The “language of flowers” or floriography, as it is otherwise known, is the study of how flowers can be arranged to convey messages. Floriography grew in popularity in Victorian times, because it allowed reserved people to express themselves without words. Flower arrangements could communicate in a way considered far less scandalous than something said out loud. A popular book during this period was a “flower dictionary,” which provided readers with a list of the meaning behind different types of blooms.
Vanessa Diffenbaugh’s debut novel, “The Language of Flowers” uses word pictures to convey the power and meaning of flowers as it follows the life of a foster child who grows up to become a floral designer. Several characters in the book are deeply invested in flower identification and study, using flowers as metaphors to describe their moods.

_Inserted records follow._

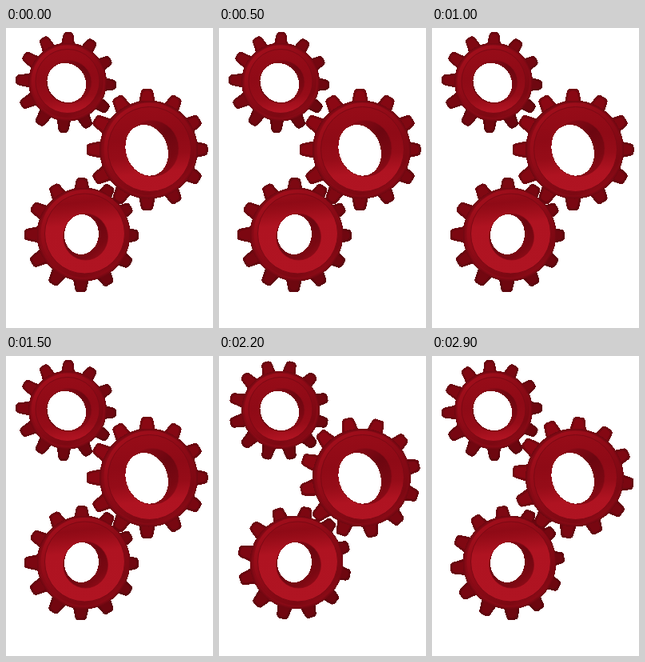
Write an HTML page that moves like this. It is 259x375 px and loops after 3 s.

```html
<!DOCTYPE html>
<html lang="en">
<head>
<meta charset="utf-8">
<title>Gears</title>
<style>
html, body { margin: 0; width: 100%; height: 100%; overflow: hidden; background: #fff; }
svg { display: block; width: 259px; height: 375px; }
</style>
</head>
<body>
<svg id="stage" viewBox="0 0 259 375">
  <defs>
    <radialGradient id="body">
      <stop offset="0.86" stop-color="#74070f"/>
      <stop offset="0.93" stop-color="#8a0a16"/>
      <stop offset="1" stop-color="#6d0710"/>
    </radialGradient>
    <linearGradient id="rim" x1="0.2" y1="0.1" x2="0.8" y2="0.95">
      <stop offset="0" stop-color="#a00e1b"/>
      <stop offset="0.45" stop-color="#8c0a16"/>
      <stop offset="0.85" stop-color="#7c0812"/>
      <stop offset="1" stop-color="#900b17"/>
    </linearGradient>
    <linearGradient id="wall" x1="0.2" y1="0" x2="0.9" y2="1">
      <stop offset="0" stop-color="#8c0a16"/>
      <stop offset="0.4" stop-color="#6c0610"/>
      <stop offset="0.75" stop-color="#7a0812"/>
      <stop offset="1" stop-color="#960c19"/>
    </linearGradient>
  </defs>
</svg>
<script>
const NS = "http://www.w3.org/2000/svg";
const TEETH = 12, STEP = 100, LOOP = 3000, TURN = 6;
const stage = document.getElementById("stage");
const defs = stage.querySelector("defs");

// body, face, front and hole are [cx, cy, rx, ry, tilt];
// shade is how far down the face the dark part reaches
const gears = [
  { x: 75, y: 68, tip: 63, phase: 3, dir: 1, light: 0, shade: 0.75,
    body: [77, 67.5, 49, 49], face: [77, 66.5, 43, 43],
    front: [78.5, 67.5, 28.5, 27], hole: [75.8, 68.5, 23.5, 25.5, -40] },
  { x: 94.3, y: 258.7, tip: 71.5, phase: 0.5, dir: 1, light: 0, shade: 0.18,
    body: [97, 258, 58.5, 58.5], face: [98.5, 257, 53, 53],
    front: [99.5, 261, 28, 29], hole: [94.5, 258, 21.5, 25, 5] },
  { x: 176.5, y: 152, tip: 76, phase: 0, dir: -1, light: 12, shade: 0.58,
    body: [178.5, 152, 61.5, 61.5], face: [179.5, 151.5, 55, 56],
    front: [183, 150.5, 33, 35], hole: [176.2, 152.8, 26, 32.5, -20] }
];

function add(parent, tag, attrs) {
  const el = document.createElementNS(NS, tag);
  for (const key in attrs) el.setAttribute(key, attrs[key]);
  return parent.appendChild(el);
}

function oval(parent, [cx, cy, rx, ry, tilt = 0], attrs) {
  const transform = `rotate(${tilt} ${cx} ${cy})`;
  return add(parent, "ellipse", { cx, cy, rx, ry, transform, ...attrs });
}

const grow = ([cx, cy, rx, ry], d) => [cx, cy, rx + d, ry + d];

// Tapered tooth pointing up, with rounded shoulders
function tooth(root, tip, base, top) {
  const y = -tip, s = 3.5;
  return `M${-base} ${-root} L${-top - 1} ${y + s} Q${-top} ${y} ${-top + s} ${y}` +
         `H${top - s} Q${top} ${y} ${top + 1} ${y + s} L${base} ${-root}Z`;
}

function faceFill(id, shade) {
  const fill = add(defs, "linearGradient", { id, x1: 0.45, y1: 0, x2: 0.55, y2: 1 });
  const stops = [[0, "#970c18"], [shade * 0.6, "#8f0a16"], [shade, "#960c18"],
                 [shade + 0.2, "#af1321"], [1, "#b01422"]];
  for (const [offset, color] of stops) add(fill, "stop", { offset, "stop-color": color });
  return `url(#${id})`;
}

function build(g, n) {
  const root = add(stage, "g", {});
  const wheel = add(root, "g", { transform: `translate(${g.x} ${g.y})` });
  const foot = g.body[2] - 7;
  const outer = tooth(foot, g.tip, g.tip * 0.15, g.tip * 0.088);
  const inner = tooth(foot, g.tip - 2.5, g.tip * 0.105, g.tip * 0.06);
  g.teeth = Array.from({ length: TEETH }, () => {
    const group = add(wheel, "g", {});
    return {
      group,
      side: add(group, "path", { d: outer, "shape-rendering": "crispEdges" }),
      top: add(group, "path", { d: inner })
    };
  });
  oval(root, g.body, { fill: "url(#body)", "shape-rendering": "crispEdges" });
  oval(root, grow(g.face, 2), { fill: "url(#rim)" });
  oval(root, grow(g.face, -3), { fill: faceFill("face" + n, g.shade), stroke: "#7c0914" });
  oval(root, g.front, { fill: "url(#wall)", stroke: "#8a0b17", "stroke-width": 0.8 });
  oval(root, g.hole, { fill: "#fff", "shape-rendering": "crispEdges" });
}

function red(v) {
  return `rgb(${Math.round(v)},${Math.round(v * 0.06)},${Math.round(v * 0.14)})`;
}

function draw(time) {
  const tick = Math.floor((time % LOOP) / STEP);
  for (const g of gears) {
    g.teeth.forEach((t, i) => {
      const angle = g.phase + i * 360 / TEETH + g.dir * TURN * tick;
      // light comes from the upper left
      const lit = Math.cos((angle + 40) * Math.PI / 180);
      t.group.setAttribute("transform", `rotate(${angle})`);
      t.side.setAttribute("fill", red(100 + g.light * 0.7 + 8 * lit));
      t.top.setAttribute("fill", red(118 + g.light + 10 * lit));
    });
  }
}

gears.forEach(build);
const start = performance.now();
function loop() {
  draw(performance.now() - start);
  requestAnimationFrame(loop);
}
loop();
</script>
</body>
</html>
```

The power of flowers and their scents is confirmed by studies which link floral scents to improved mood, which leads to more meaningful social interaction and elevated happiness. Diffenbaugh has also written a flower dictionary, which she modeled after one published in 1859, since conflicting flower meanings were previously published in hundreds of books, dozens of languages, and on countless websites. She endeavored to consolidate opinions in order to produce a definitive guide.
Few would argue that one of the most iconic flowers is the red rose. A single stem universally denotes love, but few understand the reason the association. Red roses grow in a variety of climates, and played a role in early Egyptian and Greek/Roman history and mythology. The rose is so infamous both red and white roses were featured in a 30-year conflict called the Wars of the Roses, between the Lancaster and York houses in England. Both houses chose to use red and white roses in their family crests.
But roses are far from the only blossoms that convey hidden meaning:
Daffodils = Chivalry. Linked by Victorian-era text, daffodils (especially yellow ones), represent chivalry. So this variety is a great choice for someone who is trying to make a good first impression.
Yellow Rose=Jealousy or Infidelity, referenced in Henrietta Dumont’s dictionary.
Calla Lilies (especially white ones) = beauty and purity. These are simply brilliant for wedding bouquets because their brilliant white coloration goes well with virtually any gown.
Gerber Daisies add vitality and happiness to a room. These flowers are perfect for celebratory occasions and sympathy bouquets where someone needs a moment to smile.
The meaning of some flowers, such as the Iris, varies depending on color and geographic origin. For example, in Japan, Irises are said to purify evil, while in Greek mythology, the Iris is a sign of eloquence.
Flowers convey more than “condolences” or “congratulations.” They boast a plethora of sentiments, from love and tenderness to courage and strength. So, the next time you order a bouquet from Riverside Flower Club, remember to choose your arrangement or bouquet carefully, to make sure you send the right message.
Since 1996, the Riverside Flower Club has offered a stunning selection of bouquets to residents of Riverside and the surrounding area. Flowers are available for any imaginable occasion such as “get well,” birthdays, anniversaries, sympathy, new baby celebrations, weddings. Custom bouquets can be expertly arranged and delivered quickly. For more information, visit www.riversideflowerclub.com, email email@example.com or call (951) 784-0960.